LCN: This seems to be an attempt to put an objective number on something very subjective. One student’s effective teacher may well be another student’s ineffective teacher.
Hayes: We are going to make professional judgments about teachers using this system. Understandably, there is apprehension and anxiety over how this is all going to work out. They will have to trust us.
LCN: Won’t a teacher perform ‘effectively’ when all her students have had a warm breakfast that morning, have parents working with them with their homework, and speaks the language well; when the student brings all those support factors with him? Yet those things are beyond the teacher’s control.
Wetherbee: I think that’s the fatal flaw in this proposal. You are trying to take a quantifiable business model, where you rate every teacher on the basis of 100 points, then also somehow try to take into account all these intangibles.
Hayes: In theory, the state will be using psychometics to compare teachers fairly with other teachers in similar schools with similar clientele.
Bischoping: There are positives which will come out of this. We as a region are working together more so than we have ever worked together before. We cannot implement the APPR and common core standards without working together.
Hayes: The move toward the common core curriculum is a very positive thing. Mathematics is an example — where we’ve been teaching a very broad curriculum at a very shallow level. We need a narrower curriculum concentrating on kids having a solid grasp of the basics of computation, and then moving on the problem solving using those skills.
Next week The County News will feature the balance of conversation at this superintendents’ session.
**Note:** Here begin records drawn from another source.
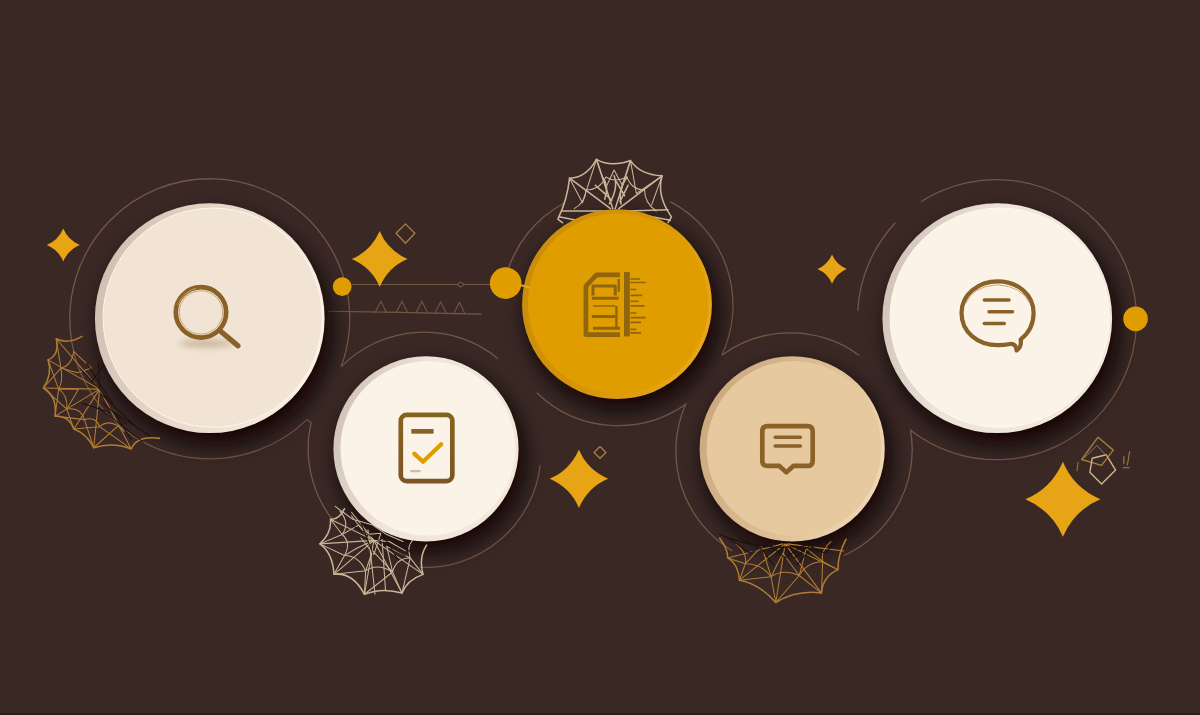
<!DOCTYPE html>
<html lang="en">
<head>
<meta charset="utf-8">
<meta name="viewport" content="width=1200">
<title>Five step infographic</title>
<style>
:root {
  --ground: #3a2825;
  --ring: #735745;
  --gold: #e09d00;
  --star: #e7a415;
  --bronze: #8a6229;
  --ochre-ink: #8f650f;
  --lace-cream: #cbb597;
  --lace-gold: #b07c33;
  --cream: #f1e4d4;
  --ivory: #fbf3e8;
  --sand: #e6c99f;
}
* { box-sizing: border-box; }
html, body { margin: 0; padding: 0; overflow: hidden; background: var(--ground); }
.infographic { position: relative; width: 1200px; height: 715px; overflow: hidden; background: var(--ground); }
.infographic svg { display: block; width: 1200px; height: 715px; }
.rings { fill: none; stroke: var(--ring); stroke-width: 1.1; }
.connectors { fill: none; stroke: var(--ring); stroke-width: .9; }
.lace { fill: none; stroke-linejoin: round; stroke-linecap: round; stroke-width: .9; }
.lace .edge { stroke-width: 1.3; }
.lace .shade { stroke: #1d1110; }
.lace-gold { stroke: var(--lace-gold); }
.lace-cream { stroke: var(--lace-cream); }
.shadow { fill: #0b0404; filter: url(#soft-shadow); opacity: .95; }
.stars { fill: var(--star); }
.dots { fill: var(--gold); }
.diamonds { fill: none; stroke: #a37b45; stroke-width: 1.2; stroke-linejoin: round; }
.icon { fill: none; stroke: var(--bronze); stroke-width: 4; stroke-linecap: round; stroke-linejoin: round; }
.icon .glint { stroke: #c9a36a; stroke-width: .8; }
.icon .check { stroke: var(--gold); stroke-width: 3.6; }
.icon-ochre { stroke: var(--ochre-ink); stroke-linecap: butt; }
</style>
</head>
<body>
<main class="infographic">
<svg viewBox="0 0 1024 610" preserveAspectRatio="none" role="img" aria-label="Five linked round badges with search, checklist, document and chat icons">
  <defs>
    <filter id="soft-shadow" x="-30%" y="-30%" width="160%" height="160%"><feGaussianBlur stdDeviation="9"/></filter>
    <filter id="icon-blur" x="-30%" y="-100%" width="160%" height="300%"><feGaussianBlur stdDeviation="2.5"/></filter>
    <linearGradient id="rim-cream" x1="0" y1=".3" x2="1" y2=".6"><stop offset="0" stop-color="#cfbfb1"/><stop offset=".45" stop-color="#e6d8c9"/><stop offset="1" stop-color="#fbf0e2"/></linearGradient>
    <linearGradient id="rim-ivory" x1="0" y1=".3" x2="1" y2=".6"><stop offset="0" stop-color="#cfc1b6"/><stop offset=".4" stop-color="#efe4d9"/><stop offset="1" stop-color="#f4e8da"/></linearGradient>
    <linearGradient id="rim-gold" x1="0" y1=".3" x2="1" y2=".7"><stop offset="0" stop-color="#c98d0c"/><stop offset=".5" stop-color="#d69508"/><stop offset="1" stop-color="#eaa91c"/></linearGradient>
    <linearGradient id="rim-sand" x1="0" y1=".3" x2="1" y2=".7"><stop offset="0" stop-color="#cba980"/><stop offset=".5" stop-color="#dcbc92"/><stop offset="1" stop-color="#f0d9b6"/></linearGradient>
    <linearGradient id="bronze-fade" gradientUnits="userSpaceOnUse" x1="0" y1="354" x2="0" y2="410"><stop offset="0" stop-color="#85631f"/><stop offset="1" stop-color="#7d5526"/></linearGradient>
    <path id="star" d="M0-32Q9-10 32 0Q10 9 0 32Q-9 10-32 0Q-10-9 0-32Z"/>
    <path id="peak" d="M-5 10L0 0L5 10"/>
  </defs>

  <rect width="1024" height="610" fill="#3a2825"/>
  <rect y="608.4" width="1024" height="1.6" fill="#2b1c1a"/>

  <g class="rings">
    <path d="M296.5 250A119.5 119.5 0 1 0 262 358L265.500 360.500L263.500 372A99.500 99.500 0 0 0 285 445"/>
    <path d="M296.500 250A119.500 119.500 0 0 1 291 313A99.500 99.500 0 0 1 425 306"/>
    <path d="M461 397A99 99 0 0 1 358 484"/>
    <path d="M432 235A100 100 0 0 1 482 173"/>
    <path d="M572 172A100 100 0 0 1 616 303A99.500 99.500 0 0 1 733 303"/>
    <path d="M458 335A100 100 0 0 0 585 345A99.500 99.500 0 0 0 625 470"/>
    <path d="M720 474A99.500 99.500 0 0 0 777 367A119.500 119.500 0 1 0 786 172"/>
    <path d="M732 265A119.500 119.500 0 0 1 764 190"/>
  </g>

  <g class="connectors">
    <path d="M300 242.700H390M396 242.700H426M280 265.500L340 266.500L411 268"/>
    <path d="M390 242.700L393 240.500L396 242.700L393 245Z"/>
    <use href="#peak" x="325" y="257"/><use href="#peak" x="343" y="257"/><use href="#peak" x="360" y="257"/><use href="#peak" x="376" y="257.500"/><use href="#peak" x="392" y="258"/>
  </g>

  <g class="shadows">
    <circle class="shadow" cx="184" cy="281" r="98"/>
    <circle class="shadow" cx="368" cy="391" r="79"/>
    <circle class="shadow" cx="531" cy="268" r="81"/>
    <circle class="shadow" cx="680" cy="391" r="79"/>
    <circle class="shadow" cx="856" cy="281" r="98"/>
  </g>

  <g class="lace lace-gold" id="lace-search">
    <path class="edge" d="M70 287Q58 294 48 289Q51 303 41 307Q45 319 37 331Q49 338 47 355Q59 355 63 366Q74 370 80 382Q96 377 112 383Q117 371 136 374"/>
    <path d="M85 332L48 289M85 332L41 307M85 332L37 331M85 332L47 355M85 332L80 382M85 332L63 366M85 332L112 383"/>
    <path d="M63 300Q61 312 52 314Q54 325 50 332Q58 337 57 349Q69 347 72 358Q82 355 85 364Q94 356 106 368"/>
    <path d="M48 289L52 314L37 331L57 349L63 366L85 364L112 383M41 307L50 332L47 355L72 358L80 382L100 364M63 300L78 314L66 318L52 314M50 332L67 332L57 349"/>
    <path class="shade" d="M85 332L96 346M85 332L84 310M85 332L70 316M86 336L118 366M88 344L108 362M78 326L88 312M70 344L94 352M98 352L128 372M84 348L122 377M74 310L96 344M100 356L112 375"/>
  </g>

  <g class="lace lace-cream" id="lace-checklist">
    <path class="edge" d="M294 434Q289 444 282 443Q283 455 273 464Q284 472 285 490Q301 488 311 507Q326 501 343 506Q347 495 361 490Q357 476 364 465"/>
    <path d="M319 461L282 443M319 461L273 464M319 461L285 490M319 461L311 507M319 461L343 506M319 461L361 490M319 461L300 437"/>
    <path d="M290 436Q299 446 292 456Q300 463 294 474Q306 474 312 487Q322 480 335 488Q338 476 350 476Q347 466 352 461"/>
    <path d="M282 443L292 456L273 464L294 474L285 490L312 487L311 507L335 488L343 506L350 476L361 490M292 456L306 448L319 461L304 468L294 474M312 487L318 470L335 488L330 466L350 476"/>
    <path d="M286 432L301 443L318 448L330 456L344 462M300 440L312 456L325 455L319 473L308 459M319 461L332 462L346 470M314 452L320 507M326 460L329 504"/>
    <path class="shade" d="M300 448L346 474M308 446L318 472M326 455L340 478M334 460L352 472"/>
  </g>

  <g class="lace lace-cream" id="lace-document">
    <path class="edge" d="M480 190L476 187Q484 171 486 152Q500 152 509 136Q521 143 538 137Q546 149 565 150Q560 167 573 185L570 190"/>
    <path class="edge" d="M492 188L477 185M552 184L572 188M521 178L486 152M523 178L509 136M525 178L538 137M528 178L565 150M516 180L480 180M536 180L570 179"/>
    <path d="M490 178Q500 172 500 162Q512 162 517 151Q525 156 535 151Q539 162 550 162Q550 173 560 180"/>
    <path d="M486 152L497 173L509 136L517 160L524 145L531 158L538 137L543 165L565 150L556 175"/>
    <path class="edge" d="M516 170Q520 158 514 151M520 174Q528 160 524 150M530 174Q527 162 535 151M517 166L508 158M533 167L526 155M522 171L515 164M529 172L536 158"/>
  </g>

  <g class="lace lace-gold" id="lace-message">
    <path class="edge" d="M614 459Q621 468 621 476Q630 481 631 495Q648 498 662 514Q680 503 701 506Q702 492 715 486Q715 473 722 460"/>
    <path d="M670 464L631 495M670 464L662 514M670 464L701 506M670 464L715 486M668 464L621 476M672 464L720 470"/>
    <path d="M628 464Q638 472 636 481Q650 481 658 492Q668 485 682 491Q688 480 702 479Q700 470 709 462"/>
    <path d="M621 476L636 481L631 495L658 492L662 514L682 491L701 506L702 479L715 486M636 481L650 466L658 492L668 472L682 491L688 468L702 479"/>
    <path class="shade" d="M620 458L640 472L656 464L670 476L688 464L704 472L720 456M630 458L652 470M700 458L678 476M645 462L660 482M694 466L680 482M614 456Q668 478 722 456"/>
  </g>

  <g class="badge" id="badge-search">
    <circle cx="179" cy="271.500" r="98" fill="url(#rim-cream)"/>
    <circle cx="181.500" cy="271" r="93.500" fill="#f1e4d4" stroke="#fff6ea" stroke-width=".8"/>
    <ellipse cx="176" cy="293" rx="23" ry="3.500" fill="#b79d80" opacity=".65" filter="url(#icon-blur)"/>
    <g class="icon">
      <circle cx="171.500" cy="266.500" r="21.500"/>
      <circle class="glint" cx="171.500" cy="266.500" r="18.500"/>
      <path d="M187.500 282L203 295" stroke-width="4.600"/>
      <path class="glint" d="M152 260Q156 249 167 246"/>
    </g>
  </g>

  <g class="badge" id="badge-checklist">
    <circle cx="363.500" cy="383" r="79" fill="url(#rim-ivory)"/>
    <circle cx="365" cy="382.500" r="74.500" fill="#fbf3e8"/>
    <g class="icon">
      <rect x="342" y="354" width="44" height="56.500" rx="5" stroke="url(#bronze-fade)"/>
      <path d="M351 368H370" stroke-linecap="butt"/>
      <path class="check" d="M353.500 387L361 394L376.500 379"/>
      <path d="M351 402H358" stroke="#cdbda5" stroke-width="2"/>
    </g>
  </g>

  <g class="badge" id="badge-document">
    <circle cx="526.500" cy="259.500" r="81" fill="url(#rim-gold)"/>
    <circle cx="527.500" cy="259" r="77" fill="#e09d00"/>
    <g class="icon icon-ochre">
      <path d="M529 234.500H509L500 244V285.500H529"/>
      <path d="M535 232V287" stroke-width="5"/>
      <path d="M506 252V244H525V252M505 254.500H528M505 270H526M506 280H529" stroke-width="2.600"/>
      <path d="M506 261H525" stroke-width="1.200"/>
      <path d="M528 238V249M526 261V279" stroke-width="2"/>
      <path d="M538 238H546M538 241H551M538 247H543M538 252H548M538 257H545M538 261H550M538 267H543M538 271H551M538 275H547M538 281H543M538 284H547" stroke-width="1.400"/>
    </g>
  </g>

  <g class="badge" id="badge-message">
    <circle cx="676" cy="383" r="79" fill="url(#rim-sand)"/>
    <circle cx="677.500" cy="382.500" r="74.500" fill="#e6c99f"/>
    <g class="icon">
      <path d="M655 363.500H689Q693.500 363.500 693.500 368V393Q693.500 397.500 689 397.500H677L671 403L665 397.500H655Q650.500 397.500 650.500 393V368Q650.500 363.500 655 363.500Z"/>
      <path d="M661.500 373H683M661.500 380.500H683" stroke-width="3"/>
    </g>
  </g>

  <g class="badge" id="badge-chat">
    <circle cx="851" cy="271.500" r="98" fill="url(#rim-ivory)"/>
    <circle cx="853" cy="271" r="93.500" fill="#fbf3e8" stroke="#fffaf2" stroke-width=".8"/>
    <g class="icon">
      <path d="M862 293.500Q867 293 867.500 299Q872 296 871 289.500Q882 281 882 267C882 251 868 240 851.500 240S820.500 251 820.500 267S834 294.500 851.500 294.500Q857 294.500 862 293.500Z" stroke-width="3.600"/>
      <path class="glint" d="M824 259Q830 244 851 243Q872 244 879 259"/>
      <path d="M840 256H861M844 266H864M840 276H857" stroke-width="3"/>
    </g>
  </g>

  <g class="dots">
    <circle cx="292" cy="244.500" r="8"/>
    <circle cx="431.500" cy="241.500" r="13.500"/>
    <path d="M443 243L453 245.500" stroke="#e0a52e" stroke-width="1.600"/>
    <circle cx="969" cy="272" r="10.500"/>
  </g>

  <g class="stars">
    <use href="#star" transform="translate(54 209) scale(.44)"/>
    <use href="#star" transform="translate(324 221) scale(.745)"/>
    <use href="#star" transform="translate(494 408.500) scale(.78)"/>
    <use href="#star" transform="translate(710 229.500) scale(.39)"/>
    <use href="#star" transform="translate(907 426)"/>
  </g>

  <g class="diamonds">
    <path d="M346 191L354 199L346 207.500L338 199Z"/>
    <path d="M512 381L517 386L512 391L507 386Z"/>
    <path d="M937 373L950 384L940 397L923 392Z"/>
    <path d="M932 391L944 388L952 401L940 413L930 403Z" stroke="#d0b48a"/>
    <path d="M925 391L936 380L947 392M920 394L919 402" stroke-width=".8"/>
    <path d="M959 389V396M964 385L962 397M958 399H964" stroke-width=".9"/>
  </g>
</svg>
</main>
</body>
</html>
The topic shifts to school district efforts to function adequately in today’s fiscally austere climate.